Honestly, I am quite enjoying seeing this current All Blacks side having to work without some of the more experienced players available.
I believe it is great seeing them challenged and watching which of the next batch are putting up their hands and who is taking responsibility in the leadership roles, and so far, they have been very good.
It will be a pity we cannot field our strongest, most experienced side against the Springboks for the 100th Test match but a great challenge for those who will get that privilege.
Of the oldies currently out, I would consider Sam Cane, Sam Whitelock, Aaron Smith, and Dane Coles as those who would improve the current side. Hard to select just one as they would all bring improvement, guess I would plump for Aaron Smith.
And the indispensable bloke? Brodie Retallick would get my vote.
If Morne Steyn had started against the Wallabies, the Springboks would’ve won by 6-10 points.
But this does not mean Springbok vice-captain Handré Pollard should be dropped.
Part of how South Africa rose to the top ranking is constancy in backline selection. The evidence is Pollard will return to form with a vengeance.
But it’s still true in a kick-chase, goalkicking duel, there’s only one gunslinger better than 2021 Morné: 2009 Morné.
If we want to attack the line more, then use Pollard’s skills. If it is a kicking battle, Morné.
As far as the title is concerned, it’s very much advantage New Zealand, tough luck South Africa, see you later Australia and Argentina.
Which isn’t to say that all four sides don’t have an enormous amount still to play for. They all do.
This might seem like an unusual position to take, but I don’t really pay much attention to The Rugby Championship’s points table.
I’m more interested in each contest as it stands, seeing what improvement each side can make, and hopefully getting some great rugby as a result.
I certainly agree that it’s put New Zealand in the box seat for the Championship win, but it’s really opened up the race behind, which in turn could give the world rankings a bit of a shake-up.
There’s no doubt that South Africa will be hurting all week and hell-bent on squaring the ledger on Saturday night in Brisbane. Beware the wounded Springbok, and all that.
But another Wallabies win this weekend, and all of a sudden, they really firm for second on the table.

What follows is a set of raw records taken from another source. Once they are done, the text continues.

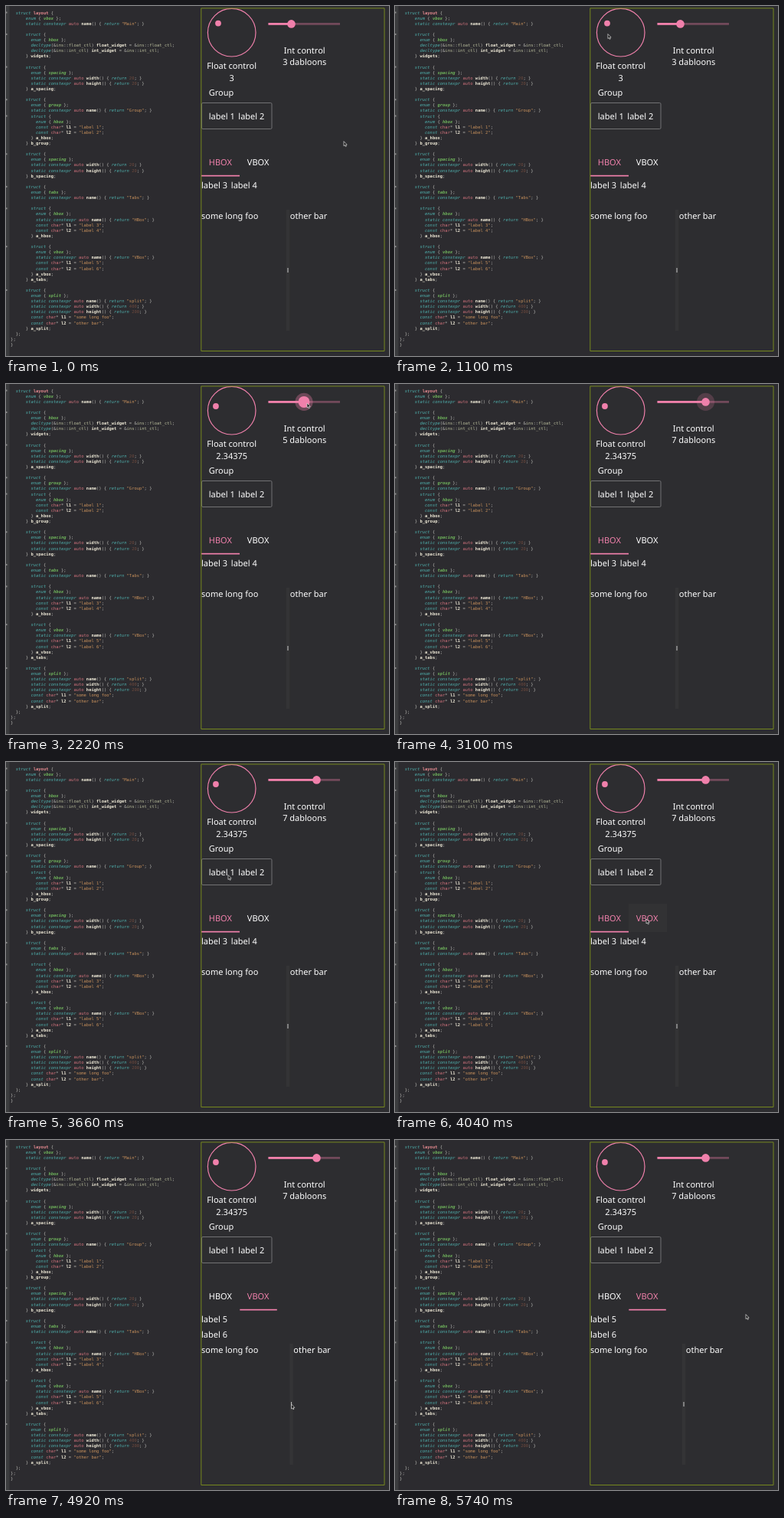
Write an HTML page with a canvas that moves like this. It is 500 px wide and 457 px high and loops after 6240 ms.

```html
<!DOCTYPE html>
<html>
<head>
<meta charset="utf-8">
<style>
html, body { margin: 0; width: 100%; height: 100%; overflow: hidden; background: #2d2d30; }
canvas { display: block; }
</style>
</head>
<body>
<canvas id="stage" width="500" height="457"></canvas>
<script>
const LOOP = 6240, PINK = '#f080ab', WHITE = '#fff', BACK = '#2d2d30';
const stage = document.getElementById('stage');
const codeLayer = document.createElement('canvas');
codeLayer.width = 254;
codeLayer.height = 457;
let ctx;

const code = `  struct layout {
      enum { vbox };
      static constexpr auto name() { return "Main"; }

      struct {
        enum { hbox };
        decltype(&ins::float_ctl) float_widget = &ins::float_ctl;
        decltype(&ins::int_ctl) int_widget = &ins::int_ctl;
        } widgets;

      struct {
        enum { spacing };
        static constexpr auto width() { return 20; }
        static constexpr auto height() { return 20; }
      } a_spacing;

      struct {
        enum { group };
        static constexpr auto name() { return "Group"; }
        struct {
          enum { hbox };
          const char* l1 = "label 1";
          const char* l2 = "label 2";
        } a_hbox;
      } b_group;

      struct {
        enum { spacing };
        static constexpr auto width() { return 20; }
        static constexpr auto height() { return 20; }
      } b_spacing;

      struct {
        enum { tabs };
        static constexpr auto name() { return "Tabs"; }

        struct {
          enum { hbox };
          static constexpr auto name() { return "HBox"; }
          const char* l1 = "label 3";
          const char* l2 = "label 4";
        } a_hbox;

        struct {
          enum { vbox };
          static constexpr auto name() { return "VBox"; }
          const char* l1 = "label 5";
          const char* l2 = "label 6";
        } a_vbox;
      } a_tabs;

      struct {
        enum { split };
        static constexpr auto name() { return "split"; }
        static constexpr auto width() { return 400; }
        static constexpr auto height() { return 200; }
        const char* l1 = "some long foo";
        const char* l2 = "other bar";
      } a_split;
  };
};
}`.replace('  } widgets', '} widgets');

// First matching rule gives a token its colour and font style.
const rules = [
  [/^"/, '#c8915c', ''],
  [/^\d/, '#6f4a3e', ''],
  [/^(struct|enum|static|constexpr|const|decltype|return)$/, '#4fb0ad', 'italic'],
  [/^(auto|char)$/, '#d0727c', ''],
  [/^layout$/, '#e58a90', 'bold'],
  [/^(vbox|hbox|spacing|group|tabs|split)$/, '#6fb45c', 'italic bold'],
  [/^(ins|float_ctl|int_ctl)$/, '#b9bd9c', ''],
  [/^\w/, '#ebe6d4', 'bold'],
  [/./, '#b8b8b4', '']
];

function drawCode() {
  ctx = codeLayer.getContext('2d');
  ctx.textRendering = 'geometricPrecision';
  rect(0, 0, 254, 457, '#2c2b2f');
  rect(0, 0, 4.5, 457, '#3b3c3e');
  const font = '5.48px "DejaVu Sans Mono", monospace';
  ctx.font = font;
  const advance = ctx.measureText('m'.repeat(100)).width / 100;
  code.split('\n').forEach((line, row) => {
    const y = 10.5 + row * 7.107;
    if (line.includes('struct')) rect(0, y - 3, 1.5, 2, '#8d8d8d');
    for (const { 0: token, index } of line.matchAll(/"[^"]*"|\w+|[^\s\w"]/g)) {
      const [, color, style] = rules.find(([test]) => test.test(token));
      ctx.font = `${style} ${font}`;
      ctx.fillStyle = color;
      ctx.fillText(token, 6.1 + index * advance, y);
    }
  });
}

function rect(x, y, w, h, color) {
  ctx.fillStyle = color;
  ctx.fillRect(x, y, w, h);
}

function outline(x, y, w, h, radius, color) {
  ctx.strokeStyle = color;
  ctx.lineWidth = 1;
  ctx.beginPath();
  ctx.roundRect(x, y, w, h, radius);
  ctx.stroke();
}

function disc(x, y, r, color) {
  ctx.fillStyle = color;
  ctx.beginPath();
  ctx.arc(x, y, r, 0, 2 * Math.PI);
  ctx.fill();
}

function text(string, x, y, color = WHITE, align = 'left') {
  ctx.fillStyle = color;
  ctx.textAlign = align;
  ctx.fillText(string, x, y);
}

const progress = (t, from, to) => Math.min(1, Math.max(0, (t - from) / (to - from)));
const ease = p => p * p * (3 - 2 * p);

// Pointer stops: time, x, y
const path = [
  [60, 441, 176.7], [1060, 278, 37.7], [1300, 277, 23], [1380, 277, 23], [1700, 274, 30],
  [2000, 373, 24], [2120, 380, 24], [2220, 393, 25], [2480, 406, 25], [2600, 406, 26],
  [3080, 309, 147.5], [3300, 309, 147.5], [3640, 290, 147.5], [3700, 290, 147.5],
  [4000, 328, 205], [4120, 328, 205], [4340, 293, 207.5], [4420, 293, 207.5],
  [4740, 368, 345], [4820, 368, 345], [5020, 377, 345], [5060, 377, 345], [5320, 458, 227.7]
];

function pointerAt(t) {
  const next = path.findIndex(stop => stop[0] > t);
  if (next === 0) return path[0].slice(1);
  if (next < 0) return path[path.length - 1].slice(1);
  const [t0, x0, y0] = path[next - 1], [t1, x1, y1] = path[next];
  const p = ease((t - t0) / (t1 - t0));
  return [x0 + (x1 - x0) * p, y0 + (y1 - y0) * p];
}

function drawPointer(x, y) {
  ctx.beginPath();
  [[0, 0], [0, 6], [1.4, 4.8], [2.4, 6.9], [3.3, 6.4], [2.5, 4.5], [4.2, 4.4]]
    .forEach(([dx, dy]) => ctx.lineTo(x + dx, y + dy));
  ctx.closePath();
  ctx.fillStyle = '#111';
  ctx.fill();
  ctx.strokeStyle = '#d0d0d0';
  ctx.lineWidth = 0.8;
  ctx.stroke();
}

function drawDial(t) {
  const value = Math.round((3 - 0.65625 * ease(progress(t, 1380, 1700))) * 64) / 64;
  const angle = (196 + (value - 2.34375) * 28.6) * Math.PI / 180;
  ctx.strokeStyle = PINK;
  ctx.lineWidth = 1.2;
  ctx.beginPath();
  ctx.arc(294.7, 34.7, 31.3, 0, 2 * Math.PI);
  ctx.stroke();
  disc(294.9 + 21.8 * Math.cos(angle), 35 + 21.8 * Math.sin(angle), 3.9, PINK);
  text('Float control', 294.7, 82, WHITE, 'center');
  text(value, 294.7, 97.7, WHITE, 'center');
}

function drawSlider(t, pointerX) {
  const dragging = t >= 2040 && t < 2560;
  const position = t < 2040 ? 3 : dragging ? Math.round((pointerX - 347.75) / 8.25) : 7;
  const value = Math.min(7, Math.max(3, position));
  const x = 347.75 + value * 8.25;
  const halo = progress(t, 1960, 2080) * (1 - progress(t, 3160, 3340));
  const press = progress(t, 2040, 2120) * (1 - progress(t, 2560, 2660));
  rect(342.5, 22, 93.5, 2.8, '#71495a');
  rect(342.5, 22, x - 342.5, 2.8, PINK);
  if (halo) disc(x, 23.4, 11.6 * halo, `rgba(240,128,171,${0.2 + 0.13 * press})`);
  disc(x, 23.4, 5.3 + 2.2 * press, PINK);
  text('Int control', 389.7, 61.8, WHITE, 'center');
  text(value + ' dabloons', 389.7, 77.4, WHITE, 'center');
}

function drawTabs(t, x, y) {
  const second = t >= 4080;
  const slide = ease(progress(t, 4080, 4260));
  const hover = left => x > left && x < left + 50 && y > 185 && y < 222;
  ['HBOX', 'VBOX'].forEach((name, i) => {
    const left = 255 + 50 * i, over = hover(left);
    if (over) rect(left, 185, 50, 37, '#323234');
    text(name, left + 9.8, 207.7, over || second === !!i ? PINK : WHITE);
  });
  rect(255 + 50.3 * slide, 220.8, 50 - 1.5 * slide, 1.7, PINK);
  if (second) {
    text('label 5', 255, 238.3);
    text('label 6', 255, 258);
  } else {
    text('label 3', 255, 238.3);
    text('label 4', 293.8, 238.3);
  }
}

function drawSplit(t) {
  const x = 368 + 9 * ease(progress(t, 4820, 5020));
  rect(x - 2.2, 266, 4.4, 158, '#343436');
  rect(x - 0.5, 342, 1, 6, '#c9c9c9');
  text('some long foo', 255, 277.6);
  text('other bar', x + 2.8, 277.6);
}

function draw(now) {
  const t = now % LOOP;
  const [x, y] = pointerAt(t);
  rect(0, 0, 500, 457, BACK);
  ctx.drawImage(codeLayer, 0, 0);
  ctx.font = '11px "Noto Sans", sans-serif';
  drawDial(t);
  drawSlider(t, x);
  text('Group', 264.7, 117.4);
  outline(255.5, 126.5, 91.5, 34, 1.5, '#727274');
  text('label 1', 264.7, 147.6);
  text('label 2', 303.3, 147.6);
  drawTabs(t, x, y);
  drawSplit(t);
  outline(254.8, 2.9, 239.2, 447.6, 0, '#76881f');
  drawPointer(x, y);
  requestAnimationFrame(draw);
}

drawCode();
ctx = stage.getContext('2d');
ctx.textRendering = 'geometricPrecision';
requestAnimationFrame(draw);
</script>
</body>
</html>
```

That all said, who would be game enough to say the Boks couldn’t beat New Zealand twice? Could we see a bottleneck at the top?
The triumph of the Wallabies helps a lot to bring the All Blacks closer to the title and also moves the Wallabies away from the last place in the contest.
It has certainly given the All Blacks a leg up to secure the championship, but more importantly, it has provided the host nation with some life.
It’s certainly not all over as I believe this Boks side is much better than what has been shown and touted recently.
The potential is there still for a three-horse race to the title, and it has certainly upped my personal anticipation of matches to come.
What it’s done is give the All Blacks a clear inside edge to the title.
For over a decade, the championship has suffered from a lack of dramatic tension. And here we are, again, with NZ sailing clear. By the time the Boks face the Blacks, it’ll be all done bar the shouting.
The best thing that can happen for The Rugby Championship is for the Pumas to re-enact their 2020 miracle.
OVER TO YOU: Which old bloke can your team not be without?
And what does the Springboks loss mean for The Rugby Championship from here?